The Americans with Disabilities Act requires employers to provide workers with reasonable accommodations if it does not cause an undue hardship. Individuals who require some assistance to perform tasks may ask for it without fear of losing their jobs.
An accommodation that does not cause an undue hardship would include making a minor adjustment to a work area. A supervisor who instead harasses or mistreats an employee because of a disability has violated federal labor law, according to the U.S. Equal Employment Opportunity Commission.
An employee may supply proof that he or she requires a reasonable accommodation
Medical records proving an impairment generally require an employer to make a reasonable effort to comply with an employee’s accommodation. If an individual, for example, could better perform his or her work by adding a desk lamp or a clearer sound system, the request is reasonable.
A disability that flares up periodically may require a workplace adjustment even if the employee takes time off for a medical leave. Other employees who have similar impairments may then also benefit from the accommodation.
Package delivery company settles discrimination claim for $3.3 million
More than 200 package handlers working across the nation filed a legal action against their employer alleging disability discrimination. An EEOC investigation discovered that hard-of-hearing and deaf package handlers did not receive a reasonable accommodation when requested.
As reported by Business Insurance, the company agreed to settle the claim for $3.3 million and agreed to modify their equipment. Employees may now use equipment with captioned videos, American Sign Language interpretations and other nonaudible accommodations including visual warning lights and vibrating cues.
When employers fail to provide reasonable accommodations, workers have a right to file a complaint.
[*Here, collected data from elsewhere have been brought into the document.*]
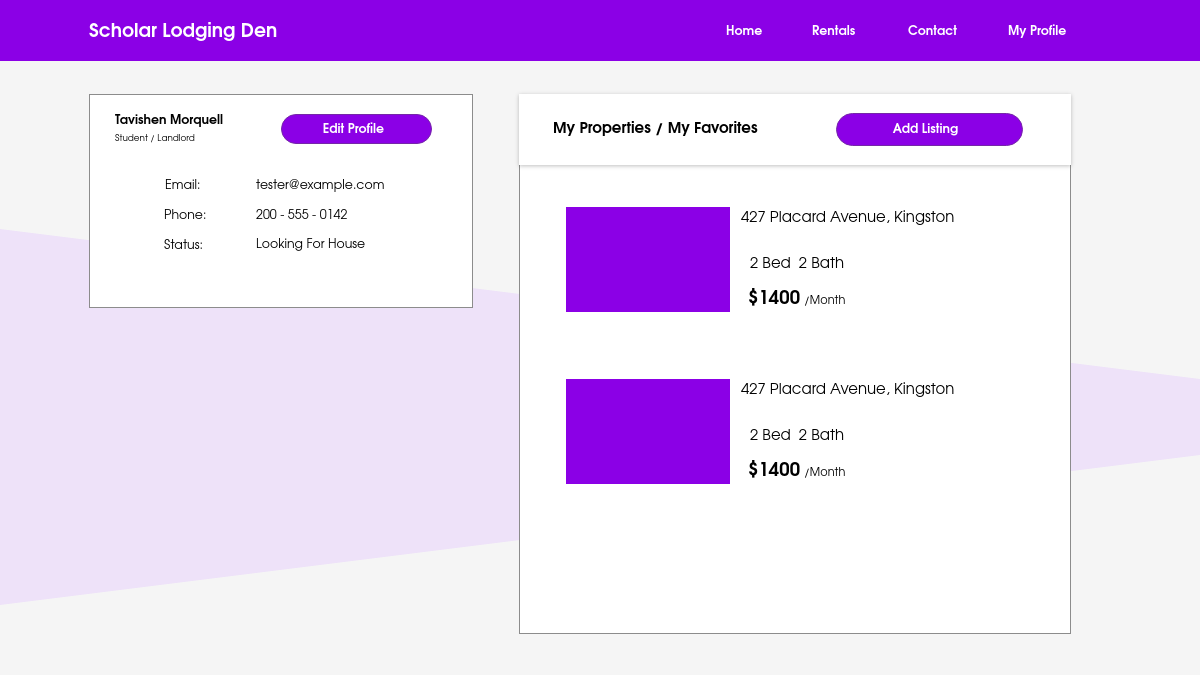
<!DOCTYPE html>
<html lang="en">
<head>
<meta charset="utf-8">
<title>Scholar Lodging Den – My Profile</title>
<style>
:root {
  --brand: #8b00e6;
  --brand-edge: #7527a8;
  --band: #eee2f9;
  --page: #f5f5f5;
  --surface: #fff;
  --outline: #8c8c8c;
  --ink: #000;
}
* { box-sizing: border-box; margin: 0; padding: 0; }
body {
  position: relative;
  width: 1200px;
  height: 675px;
  overflow: hidden;
  background: var(--page);
  color: var(--ink);
  font-family: "TeX Gyre Adventor", "Liberation Sans", sans-serif;
  font-size: 12.5px;
  white-space: nowrap;
}
a { color: inherit; text-decoration: none; }
.backdrop { position: absolute; inset: 0; z-index: -1; }
.backdrop polygon { fill: var(--band); }

.site-header {
  display: grid;
  grid-template-columns: 637px auto;
  align-items: center;
  height: 61px;
  padding: 3px 0 0 89px;
  background: var(--brand);
  color: var(--surface);
  font-weight: 700;
}
.site-name { font-size: 18.8px; line-height: 24px; }
.site-nav {
  display: grid;
  grid-template-columns: 86px 96px 100px auto;
  line-height: 18px;
}

main {
  display: grid;
  grid-template-columns: 384px 552px;
  column-gap: 46px;
  align-items: start;
  padding: 33px 89px 0;
}
.card { background: var(--surface); border: 1px solid var(--outline); }
.button {
  display: flex;
  align-items: center;
  justify-content: center;
  background: var(--brand);
  border: 1px solid var(--brand-edge);
  border-radius: 17px;
  color: var(--surface);
  font-weight: 700;
}

.profile { height: 214px; padding: 17px 0 0 25px; }
.profile-head {
  display: grid;
  grid-template-columns: 166px 151px;
  height: 34px;
}
.profile-head .button { height: 30px; margin-top: 2px; padding-right: 6px; }
.profile-name { margin-top: 1px; font-size: 12.5px; line-height: 16px; }
.profile-role { margin-top: 2px; font-size: 8.8px; line-height: 16px; }
.profile-details {
  display: grid;
  grid-template-columns: 92px auto;
  grid-auto-rows: 30px;
  margin: 25px 0 0 49px;
  line-height: 30px;
}
.profile-details dt:first-child { padding-left: 1px; }
.profile-details dd:last-child { margin-top: -1px; }

.listings { height: 540px; }
.listings-head {
  display: grid;
  grid-template-columns: 283px 187px;
  align-items: center;
  height: 71px;
  margin: -1px;
  padding-left: 34px;
  background: var(--surface);
  box-shadow: 0 1px 4px rgb(0 0 0 / 0.25);
}
.listings-title { margin-top: -2px; font-size: 15px; line-height: 20px; }
.listings-head .button { height: 33px; padding-right: 8px; }
.listing-list {
  display: flex;
  flex-direction: column;
  gap: 68px;
  padding: 43px 0 0 46px;
  list-style: none;
}
.listing {
  display: grid;
  grid-template-columns: 164px auto;
  column-gap: 11px;
  height: 104px;
}
.listing-photo { background: var(--brand); }
.listing-info { font-size: 14.9px; line-height: 22px; }
.listing-rooms { display: flex; gap: 8px; margin: 24px 0 0 9px; }
.listing-price {
  display: flex;
  align-items: baseline;
  gap: 4px;
  margin: 13px 0 0 7px;
}
.listing-price strong { font-size: 18.6px; }
.listing-price span { font-size: 11.3px; }
</style>
</head>
<body>
<svg class="backdrop" width="1200" height="675" viewBox="0 0 1200 675" aria-hidden="true">
  <polygon points="0,229 1200,379 1200,455 0,605"/>
</svg>

<header class="site-header">
  <a class="site-name" href="#">Scholar Lodging Den</a>
  <nav class="site-nav">
    <a href="#">Home</a>
    <a href="#">Rentals</a>
    <a href="#">Contact</a>
    <a href="#">My Profile</a>
  </nav>
</header>

<main>
  <section class="card profile">
    <div class="profile-head">
      <div>
        <h1 class="profile-name">Tavishen Morquell</h1>
        <p class="profile-role">Student / Landlord</p>
      </div>
      <a class="button" href="#">Edit Profile</a>
    </div>
    <dl class="profile-details">
      <dt>Email:</dt><dd>tester@example.com</dd>
      <dt>Phone:</dt><dd>200 - 555 - 0142</dd>
      <dt>Status:</dt><dd>Looking For House</dd>
    </dl>
  </section>

  <section class="card listings">
    <div class="listings-head">
      <h2 class="listings-title">My Properties / My Favorites</h2>
      <a class="button" href="#">Add Listing</a>
    </div>
    <ul class="listing-list">
      <li class="listing">
        <div class="listing-photo" role="img" aria-label="Property photo placeholder"></div>
        <div class="listing-info">
          <p class="listing-address">427 Placard Avenue, Kingston</p>
          <p class="listing-rooms"><span>2 Bed</span><span>2 Bath</span></p>
          <p class="listing-price"><strong>$1400</strong><span>/Month</span></p>
        </div>
      </li>
      <li class="listing">
        <div class="listing-photo" role="img" aria-label="Property photo placeholder"></div>
        <div class="listing-info">
          <p class="listing-address">427 Placard Avenue, Kingston</p>
          <p class="listing-rooms"><span>2 Bed</span><span>2 Bath</span></p>
          <p class="listing-price"><strong>$1400</strong><span>/Month</span></p>
        </div>
      </li>
    </ul>
  </section>
</main>
</body>
</html>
Disability discrimination may, however, require a legal action to compel a company to comply with labor laws.